Understanding Your Dog's Emotions
By Jamie Sharma
Understanding how your dog is dealing with different scenarios or a variety of environments is much more elaborate than the average loose tail wag and hanging tongue. Sometimes that lack in knowledge leads to less than desirable outcomes. Everyday there are close to 1,000 people in the U.S. needing emergency care due to a dog bite. (Statistic from www.dogsbite.org). Every. Single. One. Could be prevented. The only guaranteed prevention is education.
Most people understand body language to a degree. The common floppy tongue, loose body with a wide tail wag and relaxed eyes and ears tell you a dog is comfortable. What if I told you a dog can communicates discomfort with a lick/tongue flick, yawning, an exposed belly, wide eyes or a "smile" with squinted eyes? Things get a little more complex than you think.
This doesn't mean you need to run out and enroll in animal behavior courses, although that would be helpful, you need to start with the basics of body language. This is where positive reinforcement training classes come into play. Outside of learning basic obedience, training classes with a certified professional trainer can help you understand your dog's emotional and physical response to different situations, environments and people. Once you understand these emotions and behaviors you are able to address, solve and prevent the negative behaviors and in addition help your dog have a calmer and happier experience. One of the biggest and most important decisions you will need to make is finding a dog trainer and program that not only addresses issues but a trainer you are comfortable with and who teaches you canine behavior, not just basic obedience. A trainer who understands and teaches positive, force-free methods. It is equally important you find a trainer who understands you, your goals and helps you understand the meaning behind your dog's behaviors, good and bad.
A dog's reaction to his/her environment is going to depend on the collective experiences he/she has had leading up to the reaction. This means, if a dog is never exposed to a trash can on the sidewalk or has a bad experience with one, it will likely display fearful behaviors, such as barking, growling, lunging on the leash or attempting to escape, making it difficult to walk near or be around one. The dog will likely not be able to pay attention to the handler or perform even the simplest tasks. This scenario will likely be leaving you AND your dog frustrated. Using positive methods to address this issue will help improve yours and your dog's experience.
The First Step
First thing is first, in order to fix a problem you will need to understand why it is happening. In this case, the trash can is the problem and it is happening due to a lack of exposure or bad history. Sometimes using desensitization can help the dog overcome the fear but this isn't the fix for every dog. You have to understand your dog's emotion from your dog's perception not your own or how YOU think YOU would feel. The first step to take is observing your dog's physical demeanor that leads him/her through all of the behaviors he/she exhibits when encountering the trash can. An example is: the dog's ears, face and body are stiff and alert. The tail is straight up and the dog is leaning forward to observe the trash can instead of taking a step towards it. OR the dog is trying to back away and keep itself as far away as physically possible.
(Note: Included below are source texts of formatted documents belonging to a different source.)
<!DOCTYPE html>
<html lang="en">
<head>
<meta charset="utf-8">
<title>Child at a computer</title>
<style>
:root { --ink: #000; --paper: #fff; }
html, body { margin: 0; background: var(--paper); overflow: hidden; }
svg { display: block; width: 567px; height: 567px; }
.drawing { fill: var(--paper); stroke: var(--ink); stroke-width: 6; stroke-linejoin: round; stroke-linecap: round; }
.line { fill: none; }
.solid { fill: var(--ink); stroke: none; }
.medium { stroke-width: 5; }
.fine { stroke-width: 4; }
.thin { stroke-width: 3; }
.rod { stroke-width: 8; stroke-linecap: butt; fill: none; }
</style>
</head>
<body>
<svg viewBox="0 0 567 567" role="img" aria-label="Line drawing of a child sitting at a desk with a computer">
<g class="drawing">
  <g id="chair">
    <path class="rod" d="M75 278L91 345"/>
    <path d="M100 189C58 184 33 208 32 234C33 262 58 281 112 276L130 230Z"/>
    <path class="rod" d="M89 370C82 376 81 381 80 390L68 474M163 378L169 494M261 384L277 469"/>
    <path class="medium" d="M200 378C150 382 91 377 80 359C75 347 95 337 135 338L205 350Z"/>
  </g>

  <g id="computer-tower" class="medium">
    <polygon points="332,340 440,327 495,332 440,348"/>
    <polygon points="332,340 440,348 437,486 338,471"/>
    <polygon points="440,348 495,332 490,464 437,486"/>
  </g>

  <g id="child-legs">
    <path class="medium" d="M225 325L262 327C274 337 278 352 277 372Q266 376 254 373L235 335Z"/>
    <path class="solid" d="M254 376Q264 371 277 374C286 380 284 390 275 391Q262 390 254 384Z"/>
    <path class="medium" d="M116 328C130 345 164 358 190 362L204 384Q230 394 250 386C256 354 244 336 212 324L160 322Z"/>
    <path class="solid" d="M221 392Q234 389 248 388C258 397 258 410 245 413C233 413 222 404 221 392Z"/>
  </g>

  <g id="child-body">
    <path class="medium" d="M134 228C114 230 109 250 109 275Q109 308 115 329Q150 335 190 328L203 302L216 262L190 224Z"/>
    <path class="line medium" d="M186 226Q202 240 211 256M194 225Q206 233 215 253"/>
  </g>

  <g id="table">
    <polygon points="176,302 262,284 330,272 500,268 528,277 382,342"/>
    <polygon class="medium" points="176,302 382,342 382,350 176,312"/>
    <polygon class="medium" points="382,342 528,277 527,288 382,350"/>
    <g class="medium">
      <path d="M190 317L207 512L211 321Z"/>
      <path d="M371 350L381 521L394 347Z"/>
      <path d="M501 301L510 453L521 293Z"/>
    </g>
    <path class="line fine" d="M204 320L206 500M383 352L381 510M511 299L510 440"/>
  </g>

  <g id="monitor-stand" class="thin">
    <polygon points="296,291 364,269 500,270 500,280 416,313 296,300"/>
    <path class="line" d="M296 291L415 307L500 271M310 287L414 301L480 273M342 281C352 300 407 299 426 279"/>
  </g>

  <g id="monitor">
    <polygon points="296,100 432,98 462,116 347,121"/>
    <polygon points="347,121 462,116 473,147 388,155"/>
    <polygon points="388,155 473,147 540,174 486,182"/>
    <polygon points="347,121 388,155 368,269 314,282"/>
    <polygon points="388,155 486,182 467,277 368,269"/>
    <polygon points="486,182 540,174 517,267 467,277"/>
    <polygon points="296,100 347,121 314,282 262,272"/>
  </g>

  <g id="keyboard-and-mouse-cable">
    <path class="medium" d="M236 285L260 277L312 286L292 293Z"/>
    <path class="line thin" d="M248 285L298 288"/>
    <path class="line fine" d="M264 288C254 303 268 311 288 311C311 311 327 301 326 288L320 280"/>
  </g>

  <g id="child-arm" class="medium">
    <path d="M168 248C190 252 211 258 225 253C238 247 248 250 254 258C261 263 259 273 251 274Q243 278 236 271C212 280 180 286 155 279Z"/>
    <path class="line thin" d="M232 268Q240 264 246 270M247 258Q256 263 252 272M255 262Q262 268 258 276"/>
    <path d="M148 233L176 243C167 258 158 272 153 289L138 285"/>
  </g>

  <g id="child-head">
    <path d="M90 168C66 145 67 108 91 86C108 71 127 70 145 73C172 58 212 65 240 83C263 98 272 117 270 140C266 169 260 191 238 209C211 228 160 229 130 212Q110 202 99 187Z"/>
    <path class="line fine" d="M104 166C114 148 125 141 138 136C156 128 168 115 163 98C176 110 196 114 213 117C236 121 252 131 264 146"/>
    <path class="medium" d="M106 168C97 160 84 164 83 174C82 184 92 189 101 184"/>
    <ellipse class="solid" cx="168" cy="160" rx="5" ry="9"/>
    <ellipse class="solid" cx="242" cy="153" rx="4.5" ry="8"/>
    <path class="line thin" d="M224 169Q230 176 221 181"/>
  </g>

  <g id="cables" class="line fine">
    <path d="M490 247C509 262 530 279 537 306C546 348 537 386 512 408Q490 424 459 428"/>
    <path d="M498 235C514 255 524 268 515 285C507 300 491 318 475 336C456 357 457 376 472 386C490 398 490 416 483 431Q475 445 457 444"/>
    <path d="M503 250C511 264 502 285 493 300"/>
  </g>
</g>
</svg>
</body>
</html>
It may also be trying to thrash around in hopes of breaking free from the collar/leash/harness to flee. These are observations that need to be carefully observed and completely understood before addressing a solution. In addition to these observations, it is important to also observe the behaviors and body language your dog exhibits BEFORE and AFTER. If you are able to recognize and understand the first signs of distress, you will be able to help your dog improve his/her experience around the trash can thus being able to calmly walk by or near a trash can.
Ready, Set, Go!
If you are ready to not just train your dog but also understand the language he/she is fluent in thus creating a strong positive bond, its time to sign up! What are you waiting for? Training should be fun, encouraging and successful. Send me a message or visit my Facebook page, "The Human Canine Connection by Jamie the Dog Trainer", contact me and let's chat!